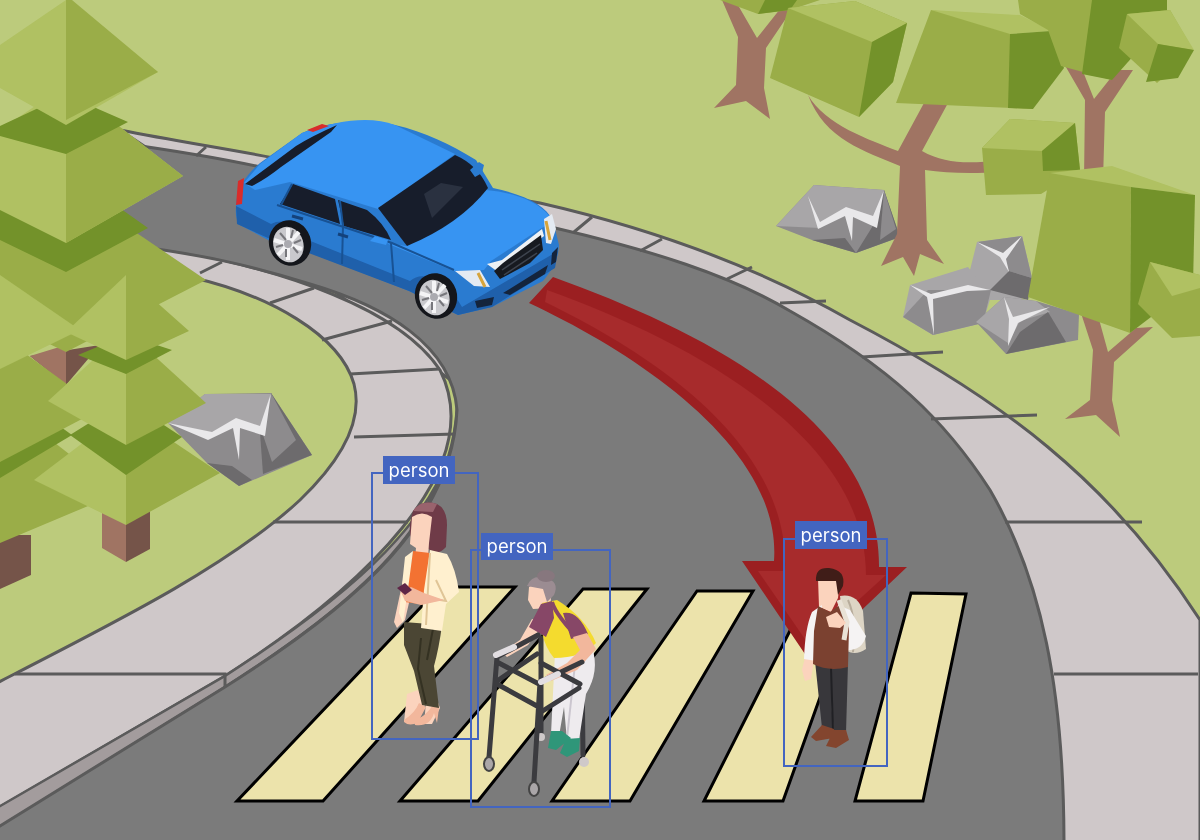
<!DOCTYPE html>
<html lang="en">
<head>
<meta charset="utf-8">
<title>Pedestrian detection at a crossing</title>
<style>
:root{--grass:#bccb7c;--road:#7b7b7b;--pave:#cfc8c9;--joint:#5b5b5b;--curb:#a39c9d;--stripe:#ece3ab;--leaf:#9aad48;--leaf-light:#b0c162;--leaf-dark:#73922a;--bark:#a07463;--bark-dark:#755449;--arrow:#a72b2c;--arrow-edge:#9b1f21;--label:#4365c0;--blue:#3794f2;--blue-mid:#2a7bd0;--blue-dark:#1f60ab;--glass:#171d2b;--rock:#a8a6a8;--rock-mid:#8d8b8d;--rock-dark:#6d6b6d;--skin:#fbd3bd;--skin-shade:#f2b79c}
html,body{margin:0;height:100%;overflow:hidden}
.scene{display:block;width:1200px;height:840px;background:var(--grass)}
.pave{fill:var(--pave);stroke:var(--joint);stroke-width:3}
.joint{fill:none;stroke:var(--joint);stroke-width:3}
.stripe{fill:var(--stripe);stroke:#000;stroke-width:3}
.leaf{fill:var(--leaf)}.light{fill:var(--leaf-light)}.dark{fill:var(--leaf-dark)}
.bark{fill:var(--bark)}.bark-dark{fill:var(--bark-dark)}
.r1{fill:var(--rock)}.r2{fill:var(--rock-mid)}.r3{fill:var(--rock-dark)}.r4{fill:#e9e8ea}
.blue{fill:var(--blue)}.mid{fill:var(--blue-mid)}.deep{fill:var(--blue-dark)}.glass{fill:var(--glass)}
.skin{fill:var(--skin)}.skin2{fill:var(--skin-shade)}
.box{fill:none;stroke:var(--label);stroke-width:2}
.tag{fill:var(--label)}
.tag-text{font:400 18.5px Inter,"Open Sans",sans-serif;fill:#fff;text-anchor:middle}
.frame{fill:none;stroke:#3b3b3f;stroke-width:5;stroke-linecap:round;stroke-linejoin:round}
</style>
</head>
<body>
<svg class="scene" viewBox="0 0 1200 840" role="img" aria-label="A blue car approaches a crossing where three people are detected">
<defs>
  <g id="wheel"><ellipse rx="21" ry="23" fill="#14161b" transform="rotate(-18)"/><ellipse cx="-2" cy="1" rx="15" ry="18" fill="#c9c9cd" transform="rotate(-18)"/><path d="M-2-15V17M-16-3 12 6M-12 12 9-11" stroke="#f4f4f6" stroke-width="4"/><path d="M-10-10-4-3M3-13 1-5M11-3 4 0M8 10 3 4M-4 14-4 6M-14 4-7 2" stroke="#77777c" stroke-width="2"/><circle cx="-2" cy="1" r="4" fill="#aaaab0"/></g>
</defs>

<g id="street">
  <path class="pave" d="M120 130C180 142 230 149 290 161L540 203C680 235 780 280 850 320C1000 398 1110 480 1200 620V850H1064L150 150Z"/>
  <path class="pave" d="M150 245C290 270 400 310 440 370C490 470 360 590 225 676L-5 810V684C120 620 230 565 300 500C350 452 362 415 354 384C340 335 270 295 190 277Z"/>
  <path d="M457 405C460 510 340 602 225 676L-5 809V830L225 687C360 600 452 520 457 405Z" fill="var(--curb)" stroke="var(--joint)" stroke-width="2.5"/>
  <path d="M120 143C170 150 220 158 265 168L555 228C650 250 730 275 790 311C890 367 945 420 990 490C1042 580 1064 690 1064 845H-5V829L225 687C360 602 452 520 457 410C452 345 385 306 310 284C250 265 200 254 120 244Z" fill="var(--road)" stroke="var(--joint)" stroke-width="3"/>
  <path class="joint" d="M196 156 206 147M574 232 592 217M640 251 662 239M727 279 752 267M780 303 826 301M862 357 943 352M931 419 1037 415M1005 522H1142M1054 674H1198M200 273 222 262M270 303 314 288M322 340 392 321M350 374 440 369M354 437 455 434M273 522H408M15 674H225V687"/>
</g>

<g id="crossing" class="stripe">
  <polygon points="440,587 515,587 323,801 237,801"/>
  <polygon points="583,589 647,589 478,801 400,801"/>
  <polygon points="697,591 753,591 630,801 552,801"/>
  <polygon points="810,591 858,591 783,801 704,801"/>
  <polygon points="911,593 966,594 923,801 855,801"/>
</g>

<g id="direction-arrow">
  <path d="M553 277C715 335 880 425 879 567H907L809 660L742 561H774C782 450 640 355 529 303Z" fill="var(--arrow-edge)"/>
  <path d="M547 290C700 345 866 440 866 575H886L809 645L758 571H785C790 450 665 360 545 302Z" fill="var(--arrow)"/>
</g>

<g id="rocks">
  <g id="rock-left"><path class="r2" d="M168 423 205 394 271 393 312 455 239 486 207 463Z"/><path class="r1" d="M168 423 205 394H271L262 428 235 422 214 436Z"/><path class="r3" d="M271 393 312 455 263 474 260 433Z"/><path class="r2" d="M271 393 296 440 272 462 262 432Z"/><path class="r4" d="M168 423 212 432 236 418 260 426 271 393 265 436 240 428 239 460 233 428 208 440Z"/><path class="r3" d="M207 463 239 486 252 480 232 466Z"/></g>
  <g id="rock-top"><path class="r2" d="M776 226 814 185 884 190 900 237 856 253 812 240Z"/><path class="r1" d="M776 226 814 185 884 190 874 222 846 211 820 228Z"/><path class="r3" d="M884 190 900 237 856 253 874 224Z"/><path class="r2" d="M884 190 896 229 880 240Z"/><path class="r4" d="M808 196 820 222 846 207 873 216 884 190 877 228 853 217 852 241 845 216 818 229Z"/><path class="r3" d="M812 240 856 253 845 238Z"/></g>
  <g id="rock-pile"><path class="r1" d="M969 274 977 242 1022 236 1032 278 1021 300 980 300Z"/><path class="r2" d="M977 242 1022 236 1032 278 1009 271 1002 253Z"/><path class="r3" d="M1009 271 1032 278 1028 300 990 290Z"/><path class="r4" d="M977 242 1003 253 1022 236 1006 259 1009 272 1000 257Z"/>
  <path class="r1" d="M903 317 910 285 968 267 991 296 983 323 933 335Z"/><path class="r2" d="M928 290 991 290 983 323 933 335 903 317Z"/><path class="r4" d="M910 285 931 294 968 285 990 290 967 291 933 299 934 335 927 297Z"/>
  <path class="r2" d="M976 322 1004 297 1036 301 1079 314 1078 340 1006 354Z"/><path class="r1" d="M976 322 1004 297 1036 301 1050 312 1020 321 1008 343Z"/><path class="r3" d="M1020 332 1048 312 1066 342 1006 354Z"/><path class="r4" d="M1004 297 1013 317 1050 307 1018 323 1008 346 1009 319Z"/></g>
</g>

<g id="right-trees">
  <path class="bark" d="M722 0 738 37 736 85 714 108 746 101 770 119 764 88 766 48 795 5 784 4 757 38 735 0Z"/>
  <path class="leaf" d="M720 0H820L790 10 758 14Z"/><path class="dark" d="M758 14 765 0H797L790 10Z"/>
  <path class="bark" d="M808 95C825 125 870 140 898 151L924 103H948L922 151C945 164 970 164 1000 160V172C970 174 946 173 925 170L927 240 944 264 920 254 914 276 903 257 881 266 897 234 900 166C865 151 825 140 808 95Z"/>
  <path class="leaf" d="M788 8 855 1 907 23 893 82 859 117 770 78Z"/><path class="light" d="M788 8 855 1 907 23 872 42Z"/><path class="dark" d="M872 42 907 23 893 82 859 117Z"/>
  <path class="leaf" d="M931 10 1008 21 1033 109 896 103Z"/><path class="light" d="M931 10 1020 15 1052 31 1010 34Z"/><path class="dark" d="M1010 34 1051 31 1064 68 1033 109 1008 108Z"/>
  <path class="bark" d="M1063 62 1085 100 1084 180H1103L1105 112 1133 70H1117L1094 99 1080 64Z"/>
  <path class="leaf" d="M1018 0H1112V80L1061 66 1048 30 1020 14Z"/><path class="dark" d="M1092 0H1167V18L1112 80 1082 74Z"/>
  <path class="leaf" d="M1127 14 1170 10 1193 50 1157 83 1119 48Z"/><path class="light" d="M1127 14 1170 10 1194 50 1158 44Z"/><path class="dark" d="M1158 44 1194 50 1178 78 1146 82Z"/>
  <path class="leaf" d="M982 148 1010 119 1075 123 1080 170 1041 194 986 195Z"/><path class="light" d="M982 148 1010 119 1075 123 1042 151Z"/><path class="dark" d="M1042 151 1075 123 1080 170 1043 171Z"/>
  <path class="bark" d="M1080 310 1093 350 1090 400 1065 419 1096 415 1120 437 1112 400 1114 362 1153 327 1136 328 1108 352 1097 312Z"/>
  <path class="leaf" d="M1050 173 1131 180 1130 333 1028 297Z"/><path class="light" d="M1050 173 1112 166 1195 195 1131 187Z"/><path class="dark" d="M1131 187 1195 195 1193 285 1130 333Z"/>
  <path class="leaf" d="M1150 262 1200 275V336L1172 338 1138 304Z"/><path class="light" d="M1150 262 1200 275V288L1172 296Z"/>
</g>

<g id="left-trees">
  <path class="bark-dark" d="M30 356 100 345 66 385Z"/><path class="bark" d="M30 356 66 345V385Z"/>
  <path class="leaf" d="M66 185 206 280 66 352 0 320V225Z"/><path class="dark" d="M0 208 66 170 148 228 66 272 0 240Z"/>
  <path class="light" d="M66 85 183 176 66 243 0 210V130Z"/><path class="leaf" d="M66 85 183 176 66 243Z"/>
  <path class="dark" d="M0 126 66 95 128 122 66 154 0 136Z"/>
  <path class="light" d="M66 0 158 72 66 125 0 88V45Z"/><path class="leaf" d="M66-5 158 72 66 120Z"/>
  <path class="bark-dark" d="M0 535H31V575L0 589Z"/>
  <path class="leaf" d="M0 400 119 493 0 543Z"/><path class="dark" d="M0 430 40 412 72 435 0 478Z"/><path class="leaf" d="M0 335 101 409 0 462Z"/><path class="light" d="M0 275 80 330 0 369Z"/>
  <path class="bark" d="M102 510H126V562L102 548Z"/><path class="bark-dark" d="M126 510H150V549L126 562Z"/>
  <path class="light" d="M126 410 34 480 126 525Z"/><path class="leaf" d="M126 410 220 473 126 525Z"/>
  <path class="dark" d="M70 435 126 400 182 437 126 475Z"/>
  <path class="light" d="M126 330 48 401 126 445Z"/><path class="leaf" d="M126 330 206 403 126 445Z"/>
  <path class="dark" d="M78 355 126 335 172 350 126 374Z"/>
  <path class="light" d="M126 275 66 332 126 360Z"/><path class="leaf" d="M126 275 189 331 126 360Z"/>
</g>

<g id="car">
  <path class="mid" d="M236 215C234 190 246 175 260 163L302 133C325 122 365 118 395 125C425 132 450 144 476 160L493 188C525 195 546 205 553 221L559 245C558 261 552 270 543 281L492 307 458 315 409 291 306 251 270 241 238 224Z"/>
  <path class="deep" d="M236 206 271 224Q290 215 308 240L410 281Q425 268 452 291L462 307 558 251 555 268 492 307 458 315 409 291 306 252 268 238 237 224Z"/>
  <path class="blue" d="M260 164 302 133Q360 112 395 125L455 154 378 209 290 182 255 190 244 183Z"/>
  <path class="blue" d="M406 246 486 190C520 193 545 205 553 222L540 229 491 261 484 270 454 271 386 243Z"/>
  <path class="glass" d="M245 184 296 146Q312 136 337 125L331 132 281 167Q266 179 252 186Z"/>
  <path class="glass" d="M378 208 455 155Q478 165 488 188Q460 224 407 246Z"/>
  <path d="M424 194 441 183 463 187 432 218Z" fill="#2a3140"/>
  <path class="glass" d="M280 204 293 184 335 199 340 224ZM338 200 367 210Q384 223 391 240L344 226Z"/>
  <path d="M340 201 343 226 342 264M277 205 392 243 454 270M391 243 394 282M292 184 281 205" fill="none" stroke="#185294" stroke-width="2"/>
  <path d="M292 216 303 219M338 234 348 237" stroke="#14427c" stroke-width="3"/>
  <path class="mid" d="M368 244 375 236 388 242 386 249ZM470 170 479 162 484 165 482 173 475 177Z"/>
  <path class="blue" d="M370 241 375 236 388 240 386 245Z"/>
  <path d="M238 181 244 178 242 204 236 205ZM307 130 322 124 329 126 313 132Z" fill="#d92c2b"/>
  <path d="M487 264 502 260 542 229 544 236 498 272Z" fill="#eef1f4"/>
  <path d="M494 271 503 263 541 235 543 250 530 263 500 279Z" fill="#171a20"/>
  <path d="M502 270 540 244M504 275 537 253" stroke="#3e444e" stroke-width="1.5"/>
  <path d="M455 271 480 270 490 287 474 286ZM544 219 552 214 556 229 551 244 546 243Z" fill="#e4eaf2"/>
  <path d="M478 273 485 287M546 221 550 240" stroke="#d7a43b" stroke-width="3"/>
  <path d="M475 301 494 297 492 305 477 308ZM503 293 548 265 545 274 510 295ZM552 253 558 247 556 262 551 265Z" fill="#14243c"/>
  <use href="#wheel" x="290" y="243"/><use href="#wheel" x="436" y="296"/>
</g>

<g id="woman">
  <path d="M413 511Q421 499 437 504Q447 509 447 525L446 547Q439 555 432 551L412 540Q407 531 413 511Z" fill="#6f3b48"/>
  <path d="M413 511Q421 499 437 504L433 512Z" fill="#99636d"/>
  <path class="skin" d="M412 517Q422 510 432 517L429 543 428 558 415 558 416 548 410 544Z"/>
  <path class="skin" d="M403 580 394 622 397 628 405 620 412 590ZM407 694 418 690 426 704 412 722 404 722ZM426 702 436 697 440 708 432 724 424 724Z"/>
  <path class="skin2" d="M404 720Q415 713 419 703L426 707 418 722Q410 727 404 722ZM414 721Q426 716 433 705L439 708 437 723 434 713Q430 727 415 725Z"/>
  <path d="M404 622 442 625Q439 648 434 666L439 708 422 705 414 671 404 645Z" fill="#4b4634"/>
  <path d="M421 638 418 669 426 704M433 629 427 660" fill="none" stroke="#343122" stroke-width="2"/>
  <path d="M413 551 430 553 426 605 405 602Z" fill="#f37232"/>
  <path d="M413 551 405 557 399 613 403 623 408 589ZM430 550 447 554Q456 569 459 592L446 604 442 631 421 628 424 590Z" fill="#fff0cf"/>
  <path d="M430 553 426 625M436 580 446 601 434 599" fill="none" stroke="#e0c597" stroke-width="2"/>
  <path class="skin2" d="M401 592 411 587 424 593 444 600 421 605 405 601Z"/>
  <path d="M397 588 405 583 412 590 405 595Z" fill="#5f2647"/>
</g>

<g id="older-woman">
  <path class="frame" d="M541 638 541 733M582 661 583 755" stroke-width="4"/>
  <g fill="#cfc9c9"><circle cx="541" cy="737" r="4"/><circle cx="584" cy="762" r="5"/></g>
  <path d="M555 653 592 647Q600 671 586 694L579 740 567 741 564 707 559 736 551 734Z" fill="#eeebee"/>
  <path d="M576 655 567 738" stroke="#cbc6cf" stroke-width="2"/>
  <path d="M551 731 562 731 571 738 556 750 548 748ZM566 739 580 738 579 751 567 757 560 753Z" fill="#2f9679"/>
  <path class="skin" d="M529 587Q536 581 552 588L550 608 533 609 528 600ZM532 619 545 622 528 645 507 657 502 652 520 640Z"/>
  <path d="M527 586Q532 574 545 578Q560 581 554 595L547 602 543 589Z" fill="#9b8c92"/><ellipse cx="546" cy="576" rx="9" ry="6" fill="#87777e"/>
  <path d="M542 603 557 600Q585 617 596 643Q582 658 554 658Q537 638 542 603Z" fill="#f4db2e"/>
  <path d="M541 604 552 601 554 618 546 637 529 627ZM563 613Q578 610 588 634L571 639Z" fill="#874767"/>
  <path d="M552 602Q556 616 583 643" fill="none" stroke="#874767" stroke-width="4"/>
  <path class="skin2" d="M573 637 587 633 596 649 577 670 551 681 546 675 567 663 580 650Z"/>
  <path class="frame" d="M497 657 489 757M540 682 534 782M497 657 538 635M540 682 582 662M497 662 539 684M495 683 537 706M541 663 580 684M497 681 537 654M541 712 579 688"/>
  <path d="M496 655 514 647M541 682 558 674" stroke="#e2dee2" stroke-width="6" stroke-linecap="round"/>
  <g fill="#aaa6a8" stroke="#444" stroke-width="2"><ellipse cx="489" cy="764" rx="5" ry="7"/><ellipse cx="534" cy="789" rx="5" ry="7"/></g>
</g>

<g id="man">
  <path d="M840 596Q857 593 863 611L866 649Q856 656 847 651Z" fill="#ddd5c5"/><path d="M848 600Q857 620 853 652" fill="none" stroke="#b7ac9b" stroke-width="2"/>
  <path class="skin" d="M818 578 840 578 838 598 831 612 819 607ZM805 657 814 659 811 679 805 681 802 670Z"/>
  <path d="M816 581Q815 567 829 568Q846 570 843 586L838 595 836 581Z" fill="#401d18"/>
  <path d="M812 612 822 605 816 661 804 659Q805 628 812 612ZM838 605 850 610 866 636Q862 652 843 650L834 625Z" fill="#f5f3f3"/>
  <path d="M815 661 848 663 846 733 834 733 831 697 833 729 822 728Z" fill="#38373b"/><path d="M831 668 833 730" stroke="#202024" stroke-width="2"/>
  <path d="M818 606 830 612 840 605 849 628 848 667Q829 672 813 664L814 631Z" fill="#7b4130"/>
  <path d="M839 600 847 622 844 640" fill="none" stroke="#e9e2d6" stroke-width="5"/>
  <path class="skin" d="M826 617 837 612 846 623 840 628 829 627Z"/>
  <path d="M822 725 834 729 833 738 816 741 811 737ZM834 730 846 730 849 740 836 748 826 746Z" fill="#83452e"/>
</g>

<g id="detections">
  <rect class="box" x="372" y="473" width="106" height="266"/><rect class="tag" x="383" y="456" width="72" height="28"/><text class="tag-text" x="419" y="477">person</text>
  <rect class="box" x="471" y="550" width="139" height="257"/><rect class="tag" x="481" y="533" width="72" height="27"/><text class="tag-text" x="517" y="553">person</text>
  <rect class="box" x="784" y="539" width="103" height="227"/><rect class="tag" x="795" y="521" width="72" height="28"/><text class="tag-text" x="831" y="542">person</text>
</g>
</svg>
</body>
</html>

§ **DIRECTIONS FOR THIS TASK**:
Within the listing, how many lines carry the word "glass"? Answer with the number alone.

§ **EXERCISE OUTPUT**:
5